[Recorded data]
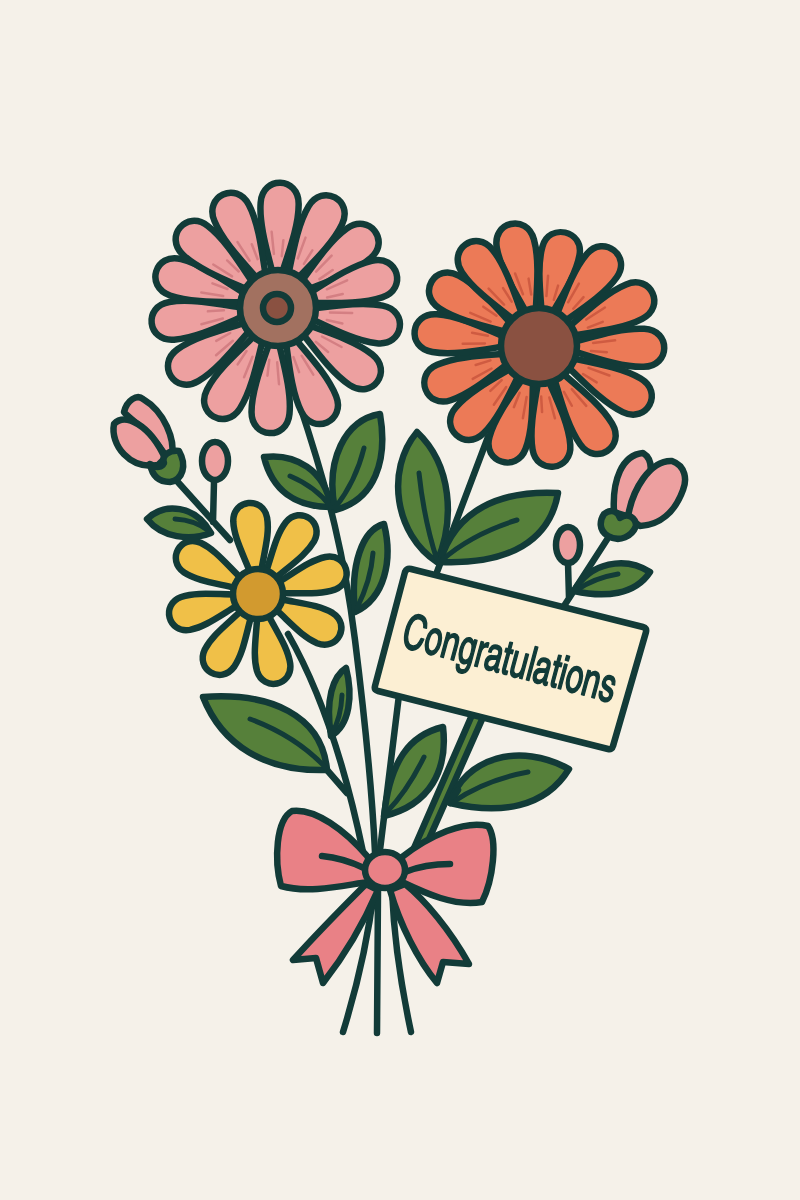
<!DOCTYPE html>
<html lang="en">
<head>
<meta charset="utf-8">
<title>Congratulations bouquet</title>
<style>
:root {
  --paper: #f5f1e9;
  --ink: #123b38;
  --pink: #eda0a0;
  --pink-shade: #d47f83;
  --bow: #e98186;
  --orange: #ec7a57;
  --orange-shade: #cf5b41;
  --yellow: #f0c048;
  --gold: #d29a2f;
  --leaf: #56803a;
  --card: #fcefd3;
  --brown: #a27160;
  --brown-deep: #8a5141;
}
html, body { margin: 0; background: var(--paper); }
body { width: 800px; height: 1200px; overflow: hidden; }
svg { display: block; }
.art { stroke: var(--ink); stroke-width: 6.5; stroke-linecap: round; stroke-linejoin: round; fill: none; }
.leaves { fill: var(--leaf); }
.veins { fill: none; stroke-width: 5; }
.buds { fill: var(--pink); }
.calyx { fill: var(--leaf); }
.pink-daisy { fill: var(--pink); color: var(--pink-shade); }
.orange-daisy { fill: var(--orange); color: var(--orange-shade); }
.yellow-daisy { fill: var(--yellow); }
.crease { stroke: currentColor; stroke-width: 2.5; fill: none; }
.bow { fill: var(--bow); }
.card { fill: var(--card); }
.greeting { font: 48px "TeX Gyre Heros Cn", "Open Sans", sans-serif; fill: var(--ink); stroke: var(--ink); stroke-width: 1.6; stroke-linejoin: round; }
</style>
</head>
<body>
<svg width="800" height="1200" viewBox="0 0 800 1200">
  <defs>
    <g id="petal">
      <path d="M-5-36C-12-60-20-85-19-105C-18-132 18-132 19-105C20-85 12-60 5-36Z"/>
      <path class="crease" d="M-4-54L-7-76M4-52L5-68"/>
    </g>
    <path id="short-petal" d="M-6-24C-12-45-18-60-17-75C-15-97 15-97 17-75C18-60 12-45 6-24Z"/>
  </defs>

  <rect width="800" height="1200" fill="var(--paper)"/>

  <g class="art">
    <g class="stems">
      <path d="M298 400C330 495 345 560 355 640C365 720 372 790 375 852"/>
      <path d="M288 634C320 690 344 760 363 852"/>
      <path d="M176 480L230 540M214 482L213 522"/>
      <path d="M488 437L437 572"/>
      <path d="M608 538L564 606M568 563L569 598"/>
      <path d="M399 695L380 850"/>
      <path d="M374 890C368 940 356 990 343 1032M378 890L377 1033M392 890C394 940 402 990 411 1032"/>
      <path d="M472 715L414 848L425 848L484 715Z" fill="var(--leaf)"/>
    </g>

    <g class="leaves">
      <path d="M331 507C325 470 295 453 264 457C272 490 295 507 331 507Z"/>
      <path d="M335 510C325 460 345 420 380 414C388 460 375 500 335 510Z"/>
      <path d="M355 612C350 565 362 530 384 524C393 560 385 598 355 612Z"/>
      <path d="M211 533C195 505 165 502 147 519C162 538 190 541 211 533Z"/>
      <path d="M327 770C322 715 270 692 203 697C222 745 265 772 327 770Z"/>
      <path d="M331 736C325 700 333 676 346 668C353 695 350 725 331 736Z"/>
      <path d="M437 562C395 535 385 470 417 432C452 465 455 520 437 562Z"/>
      <path d="M440 562C455 510 500 490 558 493C550 540 510 565 440 562Z"/>
      <path d="M574 591C590 562 625 556 650 572C635 595 605 598 574 591Z"/>
      <path d="M384 816C390 760 410 735 443 727C448 770 430 805 384 816Z"/>
      <path d="M450 803C465 757 520 742 569 769C545 808 500 815 450 803Z"/>
      <path d="M327 770L347 793M450 803L458 790"/>
    </g>
    <g class="veins">
      <path d="M290 476Q316 487 331 507M364 448Q356 481 335 508M373 553Q371 580 357 608"/>
      <path d="M175 519Q195 520 209 531M250 719Q296 736 326 768M342 695Q341 718 332 733"/>
      <path d="M419 473Q424 520 437 560M517 520Q472 534 442 560M618 574Q594 578 577 590"/>
      <path d="M424 757Q408 790 386 813M528 772Q485 780 453 802"/>
    </g>

    <g class="buds">
      <path d="M166 456C150 430 130 420 124 412C127 400 137 394 143 399C165 412 175 440 172 456Z"/>
      <path d="M158 465C130 470 110 445 114 424C125 412 150 425 165 458Z"/>
      <ellipse cx="215" cy="461" rx="13" ry="19"/>
      <path d="M614 512C612 480 622 455 643 453C658 462 650 490 630 517Z"/>
      <path d="M628 517C632 490 650 460 672 461C686 466 687 480 683 490C675 512 660 525 640 526Z"/>
      <ellipse cx="568" cy="545" rx="12" ry="18"/>
      <g class="calyx">
        <path d="M150 464C157 469 162 467 164 463C161 455 170 450 179 451C187 465 183 480 170 482C158 482 152 475 150 464Z"/>
        <path d="M604 514C612 508 618 512 620 518C628 512 636 518 636 526C632 536 620 543 608 536C598 530 600 520 604 514Z"/>
      </g>
    </g>

    <g class="yellow-daisy" transform="translate(258 594)">
      <use href="#short-petal" transform="rotate(-6)"/>
      <use href="#short-petal" transform="rotate(34)"/>
      <use href="#short-petal" transform="rotate(74)"/>
      <use href="#short-petal" transform="rotate(117)"/>
      <use href="#short-petal" transform="rotate(168)"/>
      <use href="#short-petal" transform="rotate(211)"/>
      <use href="#short-petal" transform="rotate(255)"/>
      <use href="#short-petal" transform="rotate(299)"/>
      <circle r="25" fill="var(--gold)"/>
    </g>

    <g class="pink-daisy" transform="translate(276 308)">
      <use href="#petal" transform="rotate(2)"/>
      <use href="#petal" transform="rotate(28)"/>
      <use href="#petal" transform="rotate(52)"/>
      <use href="#petal" transform="rotate(74)"/>
      <use href="#petal" transform="rotate(99)"/>
      <use href="#petal" transform="rotate(126)"/>
      <use href="#petal" transform="rotate(156)"/>
      <use href="#petal" transform="rotate(183)"/>
      <use href="#petal" transform="rotate(210)"/>
      <use href="#petal" transform="rotate(237)"/>
      <use href="#petal" transform="rotate(263)"/>
      <use href="#petal" transform="rotate(287)"/>
      <use href="#petal" transform="rotate(310)"/>
      <use href="#petal" transform="rotate(335)"/>
      <circle cx="2" r="38" fill="var(--brown)"/>
      <circle cx="1" r="14" fill="var(--brown-deep)"/>
    </g>

    <g class="orange-daisy" transform="translate(539 346)">
      <use href="#petal" transform="rotate(-13)"/>
      <use href="#petal" transform="rotate(13) scale(1 .93)"/>
      <use href="#petal" transform="rotate(38) scale(1 .97)"/>
      <use href="#petal" transform="rotate(65)"/>
      <use href="#petal" transform="rotate(91)"/>
      <use href="#petal" transform="rotate(118)"/>
      <use href="#petal" transform="rotate(147)"/>
      <use href="#petal" transform="rotate(173) scale(1 .97)"/>
      <use href="#petal" transform="rotate(198) scale(1 .97)"/>
      <use href="#petal" transform="rotate(223) scale(1 .97)"/>
      <use href="#petal" transform="rotate(249) scale(1 .97)"/>
      <use href="#petal" transform="rotate(277)"/>
      <use href="#petal" transform="rotate(301)"/>
      <use href="#petal" transform="rotate(324)"/>
      <circle r="38" fill="var(--brown-deep)"/>
    </g>

    <path class="card" d="M411 569L643 627Q647 628 646 632L613 746Q612 750 608 749L378 691Q374 690 375 686L405 572Q407 568 411 569Z"/>

    <g class="bow">
      <path d="M366 884C345 905 320 930 293 960L316 958L323 983C345 955 365 920 378 890Z"/>
      <path d="M390 890C400 925 418 960 437 983L443 962L469 964C450 930 425 900 405 884Z"/>
      <path d="M368 857C345 830 315 808 292 811C276 820 274 860 281 886C310 894 345 885 368 882Z"/>
      <path d="M402 857C430 835 465 820 488 826C498 840 493 880 482 902C455 907 425 893 402 882Z"/>
      <path d="M322 856Q343 858 364 868M450 864Q425 864 405 872" fill="none"/>
      <ellipse cx="385" cy="870" rx="20" ry="18"/>
    </g>
  </g>

  <text class="greeting" transform="translate(400 646) rotate(15)" textLength="219" lengthAdjust="spacingAndGlyphs">Congratulations</text>
</svg>
</body>
</html>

PROMPT. Each line from the first line of the records through the line containing "18-132 19-105C20-85 12-60" must be reproduced exactly, with both ends included and all pictures omitted; nothing else belongs in the answer.

SOLUTION TO THIS TASK.
<!DOCTYPE html>
<html lang="en">
<head>
<meta charset="utf-8">
<title>Congratulations bouquet</title>
<style>
:root {
  --paper: #f5f1e9;
  --ink: #123b38;
  --pink: #eda0a0;
  --pink-shade: #d47f83;
  --bow: #e98186;
  --orange: #ec7a57;
  --orange-shade: #cf5b41;
  --yellow: #f0c048;
  --gold: #d29a2f;
  --leaf: #56803a;
  --card: #fcefd3;
  --brown: #a27160;
  --brown-deep: #8a5141;
}
html, body { margin: 0; background: var(--paper); }
body { width: 800px; height: 1200px; overflow: hidden; }
svg { display: block; }
.art { stroke: var(--ink); stroke-width: 6.5; stroke-linecap: round; stroke-linejoin: round; fill: none; }
.leaves { fill: var(--leaf); }
.veins { fill: none; stroke-width: 5; }
.buds { fill: var(--pink); }
.calyx { fill: var(--leaf); }
.pink-daisy { fill: var(--pink); color: var(--pink-shade); }
.orange-daisy { fill: var(--orange); color: var(--orange-shade); }
.yellow-daisy { fill: var(--yellow); }
.crease { stroke: currentColor; stroke-width: 2.5; fill: none; }
.bow { fill: var(--bow); }
.card { fill: var(--card); }
.greeting { font: 48px "TeX Gyre Heros Cn", "Open Sans", sans-serif; fill: var(--ink); stroke: var(--ink); stroke-width: 1.6; stroke-linejoin: round; }
</style>
</head>
<body>
<svg width="800" height="1200" viewBox="0 0 800 1200">
  <defs>
    <g id="petal">
      <path d="M-5-36C-12-60-20-85-19-105C-18-132 18-132 19-105C20-85 12-60 5-36Z"/>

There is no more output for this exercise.